City councilors held a closed-door meeting two weeks ago on the matter and had not given out information on the project or explained the secrecy behind it. The city manager said the company had come to the city with an interest in building the plant in Rockland and looked at other sites in the Industrial Park before expressing its interest in the city properties on April 9.
The city manager said more information is expected to be provided by the company next week. He said he could not provide details on the size of the power plant or the number of jobs that may be created.
A telephone message left with Energy Management in Boston was not returned Monday.
The size of the plant has not been announced. Casco Bay Energy LLC operates the Maine Independence Station, which is a 520-megawatt natural gas-fired combined cycle power plant in Veazie. That plant, built in 2001, generated $1.8 million in net property taxes for the town last year.
Rockland’s top taxpayer currently is FMC Corp., which pays about $435,000 in taxes.
In 1975, Energy Management Inc. began developing energy conservation and pollution control projects for institutional and industrial facilities, according to its website. In 1985, the company transitioned to developing independent power projects. The company has developed six natural gas-fired electric generation projects.

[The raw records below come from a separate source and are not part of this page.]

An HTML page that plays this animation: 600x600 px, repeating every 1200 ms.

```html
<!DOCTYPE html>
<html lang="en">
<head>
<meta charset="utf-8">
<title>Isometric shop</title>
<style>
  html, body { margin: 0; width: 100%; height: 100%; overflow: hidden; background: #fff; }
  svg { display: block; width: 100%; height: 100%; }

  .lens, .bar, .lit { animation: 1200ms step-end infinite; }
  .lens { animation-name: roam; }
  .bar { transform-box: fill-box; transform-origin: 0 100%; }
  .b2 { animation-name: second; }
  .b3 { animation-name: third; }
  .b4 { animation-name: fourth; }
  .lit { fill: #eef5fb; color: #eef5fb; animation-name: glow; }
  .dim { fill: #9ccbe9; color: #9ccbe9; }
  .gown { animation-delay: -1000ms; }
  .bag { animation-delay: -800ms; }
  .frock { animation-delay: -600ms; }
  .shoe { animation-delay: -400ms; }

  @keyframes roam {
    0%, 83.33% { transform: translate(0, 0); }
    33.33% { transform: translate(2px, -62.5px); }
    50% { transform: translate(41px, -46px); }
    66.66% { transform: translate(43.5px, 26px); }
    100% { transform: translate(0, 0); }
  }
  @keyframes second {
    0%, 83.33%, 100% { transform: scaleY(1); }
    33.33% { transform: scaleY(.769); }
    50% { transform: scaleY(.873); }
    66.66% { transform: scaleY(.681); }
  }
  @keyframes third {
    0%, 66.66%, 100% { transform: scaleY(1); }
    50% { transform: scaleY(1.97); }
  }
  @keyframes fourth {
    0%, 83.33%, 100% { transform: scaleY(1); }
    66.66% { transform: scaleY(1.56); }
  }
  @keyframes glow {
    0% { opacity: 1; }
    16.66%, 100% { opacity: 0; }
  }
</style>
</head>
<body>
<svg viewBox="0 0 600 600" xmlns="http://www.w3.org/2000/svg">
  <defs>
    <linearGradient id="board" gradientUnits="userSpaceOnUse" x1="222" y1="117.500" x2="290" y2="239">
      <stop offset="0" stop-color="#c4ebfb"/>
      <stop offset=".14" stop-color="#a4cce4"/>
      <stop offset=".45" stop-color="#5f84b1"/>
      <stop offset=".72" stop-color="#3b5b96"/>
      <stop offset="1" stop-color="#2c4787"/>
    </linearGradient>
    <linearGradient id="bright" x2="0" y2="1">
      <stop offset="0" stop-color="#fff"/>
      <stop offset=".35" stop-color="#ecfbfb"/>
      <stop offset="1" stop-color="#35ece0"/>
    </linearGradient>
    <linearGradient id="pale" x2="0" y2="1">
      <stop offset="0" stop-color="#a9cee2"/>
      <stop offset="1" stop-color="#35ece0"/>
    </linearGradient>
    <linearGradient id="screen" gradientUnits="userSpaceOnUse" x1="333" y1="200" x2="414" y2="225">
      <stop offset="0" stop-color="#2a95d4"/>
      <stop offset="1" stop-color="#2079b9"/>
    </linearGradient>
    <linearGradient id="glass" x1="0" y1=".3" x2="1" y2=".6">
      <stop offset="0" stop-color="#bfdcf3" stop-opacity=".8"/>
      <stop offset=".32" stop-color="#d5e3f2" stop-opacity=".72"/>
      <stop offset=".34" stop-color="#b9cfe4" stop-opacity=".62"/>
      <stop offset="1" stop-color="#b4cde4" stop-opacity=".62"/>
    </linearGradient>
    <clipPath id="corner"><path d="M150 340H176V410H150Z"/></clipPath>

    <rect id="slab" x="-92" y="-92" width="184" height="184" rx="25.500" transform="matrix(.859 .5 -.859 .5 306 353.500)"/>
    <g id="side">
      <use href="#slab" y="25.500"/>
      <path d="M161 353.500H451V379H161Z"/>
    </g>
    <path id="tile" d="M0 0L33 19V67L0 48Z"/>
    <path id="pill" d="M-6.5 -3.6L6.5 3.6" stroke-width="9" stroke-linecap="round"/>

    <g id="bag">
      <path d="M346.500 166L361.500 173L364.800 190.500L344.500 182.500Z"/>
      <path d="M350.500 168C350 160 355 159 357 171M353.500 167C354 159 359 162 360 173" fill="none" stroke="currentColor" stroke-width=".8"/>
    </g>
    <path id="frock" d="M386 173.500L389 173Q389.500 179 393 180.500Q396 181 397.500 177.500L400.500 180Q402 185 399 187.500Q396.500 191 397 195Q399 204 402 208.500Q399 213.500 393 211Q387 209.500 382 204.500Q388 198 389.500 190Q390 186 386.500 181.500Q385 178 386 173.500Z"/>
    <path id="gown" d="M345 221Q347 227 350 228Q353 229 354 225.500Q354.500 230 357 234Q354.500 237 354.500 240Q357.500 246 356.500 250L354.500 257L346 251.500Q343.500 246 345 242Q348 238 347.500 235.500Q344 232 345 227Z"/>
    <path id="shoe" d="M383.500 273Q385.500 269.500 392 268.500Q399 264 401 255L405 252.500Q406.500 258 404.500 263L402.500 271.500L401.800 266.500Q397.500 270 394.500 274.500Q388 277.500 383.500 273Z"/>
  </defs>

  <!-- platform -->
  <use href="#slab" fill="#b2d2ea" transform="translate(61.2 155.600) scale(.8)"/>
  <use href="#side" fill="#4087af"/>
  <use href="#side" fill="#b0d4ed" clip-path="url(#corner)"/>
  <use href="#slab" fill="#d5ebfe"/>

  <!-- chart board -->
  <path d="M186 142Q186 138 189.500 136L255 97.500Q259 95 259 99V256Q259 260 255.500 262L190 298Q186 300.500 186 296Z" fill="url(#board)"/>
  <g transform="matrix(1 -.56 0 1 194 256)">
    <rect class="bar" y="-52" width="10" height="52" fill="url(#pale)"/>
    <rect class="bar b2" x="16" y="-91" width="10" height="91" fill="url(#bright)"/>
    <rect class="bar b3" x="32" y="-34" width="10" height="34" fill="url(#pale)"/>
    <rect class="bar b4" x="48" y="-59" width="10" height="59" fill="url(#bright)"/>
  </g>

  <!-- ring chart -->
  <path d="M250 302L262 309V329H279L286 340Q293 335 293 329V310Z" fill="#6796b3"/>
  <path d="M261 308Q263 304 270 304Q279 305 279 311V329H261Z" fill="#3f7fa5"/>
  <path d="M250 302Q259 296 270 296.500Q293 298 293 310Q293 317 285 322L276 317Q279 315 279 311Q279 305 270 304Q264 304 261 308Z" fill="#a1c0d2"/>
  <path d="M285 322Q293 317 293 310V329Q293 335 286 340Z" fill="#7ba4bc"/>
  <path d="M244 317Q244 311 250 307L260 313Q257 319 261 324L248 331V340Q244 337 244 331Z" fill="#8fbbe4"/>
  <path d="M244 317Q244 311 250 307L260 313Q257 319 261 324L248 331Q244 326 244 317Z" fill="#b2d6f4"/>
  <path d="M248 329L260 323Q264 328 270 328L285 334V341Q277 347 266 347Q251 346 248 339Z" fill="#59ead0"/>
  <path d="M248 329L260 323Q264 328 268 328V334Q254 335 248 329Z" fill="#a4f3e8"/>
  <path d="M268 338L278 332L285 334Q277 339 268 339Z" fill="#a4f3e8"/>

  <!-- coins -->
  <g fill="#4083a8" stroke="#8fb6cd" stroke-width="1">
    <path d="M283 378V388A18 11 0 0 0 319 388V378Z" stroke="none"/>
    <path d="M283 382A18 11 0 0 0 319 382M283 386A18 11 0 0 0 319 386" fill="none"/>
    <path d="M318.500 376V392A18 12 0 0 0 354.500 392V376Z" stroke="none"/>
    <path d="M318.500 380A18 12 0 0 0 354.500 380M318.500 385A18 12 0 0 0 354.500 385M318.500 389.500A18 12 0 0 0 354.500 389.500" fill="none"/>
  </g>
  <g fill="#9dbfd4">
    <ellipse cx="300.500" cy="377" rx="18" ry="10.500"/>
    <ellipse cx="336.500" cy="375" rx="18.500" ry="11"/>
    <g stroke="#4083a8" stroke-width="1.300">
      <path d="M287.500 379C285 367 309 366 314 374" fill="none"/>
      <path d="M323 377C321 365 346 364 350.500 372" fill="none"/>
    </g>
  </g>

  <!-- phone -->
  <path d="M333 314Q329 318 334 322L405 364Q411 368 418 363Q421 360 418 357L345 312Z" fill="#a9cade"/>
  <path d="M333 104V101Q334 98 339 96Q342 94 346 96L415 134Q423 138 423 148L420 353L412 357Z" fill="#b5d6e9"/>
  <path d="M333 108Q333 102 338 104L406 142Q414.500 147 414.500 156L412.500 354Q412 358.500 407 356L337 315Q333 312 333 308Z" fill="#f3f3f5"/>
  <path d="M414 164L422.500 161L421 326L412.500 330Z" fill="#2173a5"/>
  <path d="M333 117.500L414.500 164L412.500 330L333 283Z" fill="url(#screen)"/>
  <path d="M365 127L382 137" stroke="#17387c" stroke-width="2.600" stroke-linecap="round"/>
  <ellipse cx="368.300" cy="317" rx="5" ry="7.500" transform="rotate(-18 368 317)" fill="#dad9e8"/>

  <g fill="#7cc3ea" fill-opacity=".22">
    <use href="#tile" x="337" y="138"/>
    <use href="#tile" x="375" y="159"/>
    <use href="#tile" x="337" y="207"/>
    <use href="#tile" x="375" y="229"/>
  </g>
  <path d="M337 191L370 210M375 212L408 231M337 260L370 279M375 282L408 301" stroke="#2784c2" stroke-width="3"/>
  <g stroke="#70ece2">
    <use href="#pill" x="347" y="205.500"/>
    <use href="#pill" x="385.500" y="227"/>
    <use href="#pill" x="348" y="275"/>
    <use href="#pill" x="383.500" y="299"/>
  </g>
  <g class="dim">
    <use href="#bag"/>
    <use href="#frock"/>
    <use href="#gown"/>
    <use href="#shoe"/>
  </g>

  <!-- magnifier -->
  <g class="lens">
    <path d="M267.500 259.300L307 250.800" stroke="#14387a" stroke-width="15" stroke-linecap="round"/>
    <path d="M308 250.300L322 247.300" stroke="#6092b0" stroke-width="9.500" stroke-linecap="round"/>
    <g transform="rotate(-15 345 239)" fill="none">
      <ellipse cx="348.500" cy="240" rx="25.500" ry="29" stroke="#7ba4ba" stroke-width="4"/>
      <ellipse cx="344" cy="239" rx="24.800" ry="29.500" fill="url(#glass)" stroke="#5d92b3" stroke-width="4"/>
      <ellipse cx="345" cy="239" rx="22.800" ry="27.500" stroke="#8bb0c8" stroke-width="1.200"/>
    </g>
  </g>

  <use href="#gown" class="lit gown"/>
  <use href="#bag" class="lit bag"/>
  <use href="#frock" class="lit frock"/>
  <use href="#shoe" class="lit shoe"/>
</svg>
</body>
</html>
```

Energy Management is also the developer of Cape Wind, which will consist of 130 3.6-megawatt offshore wind turbines with a total capacity of 468 megawatts. That project will be located in federal waters off the coast of Cape Cod, Massachusetts.
The two Rockland-owned properties total about 18 acres and are next to the Maine Eastern Railroad line. The city properties also are near the city’s Industrial Park on Thomaston Street.
The 270 Pleasant St. site is assessed at $1,064,000. Rockland paid $800,000 for the City Hall property in 1995. The public works property is assessed at $304,000.
Chaousis said other than a few ideas being tossed around, there have been no formal discussions by city officials about where City Hall or public services would be relocated. He said if the sale moves forward, there would be a search.
Any sale of city property must go before the City Council and be voted on twice with a public hearing before it could be completed. No timeline has been determined. The city manager said that the discussions will be inclusive and transparent.
The city manager said the city properties, which are zoned for industrial use, are underutilized.
In November 2013, then-Community Development Director John Holden said Rockland, in general, had limited areas for future commercial development. One area where there was potential for development is the west side of the city near the Thomaston line where City Hall and public works are located, Holden concluded.
Rockland bought the City Hall property in 1995 from Camden-Rockland Water Co. and renovated the office building before moving into it in March 1996. Before than, City Hall was located in the train station.
The city has owned the public works property since 1962. City officials have tried twice to get voter approval for a new public works garage without success. The most recent rejection came in November 2011, when residents voted 895-881 against borrowing $2.9 million. The city had discussed building a new garage on city-owned land near the solid waste facilities.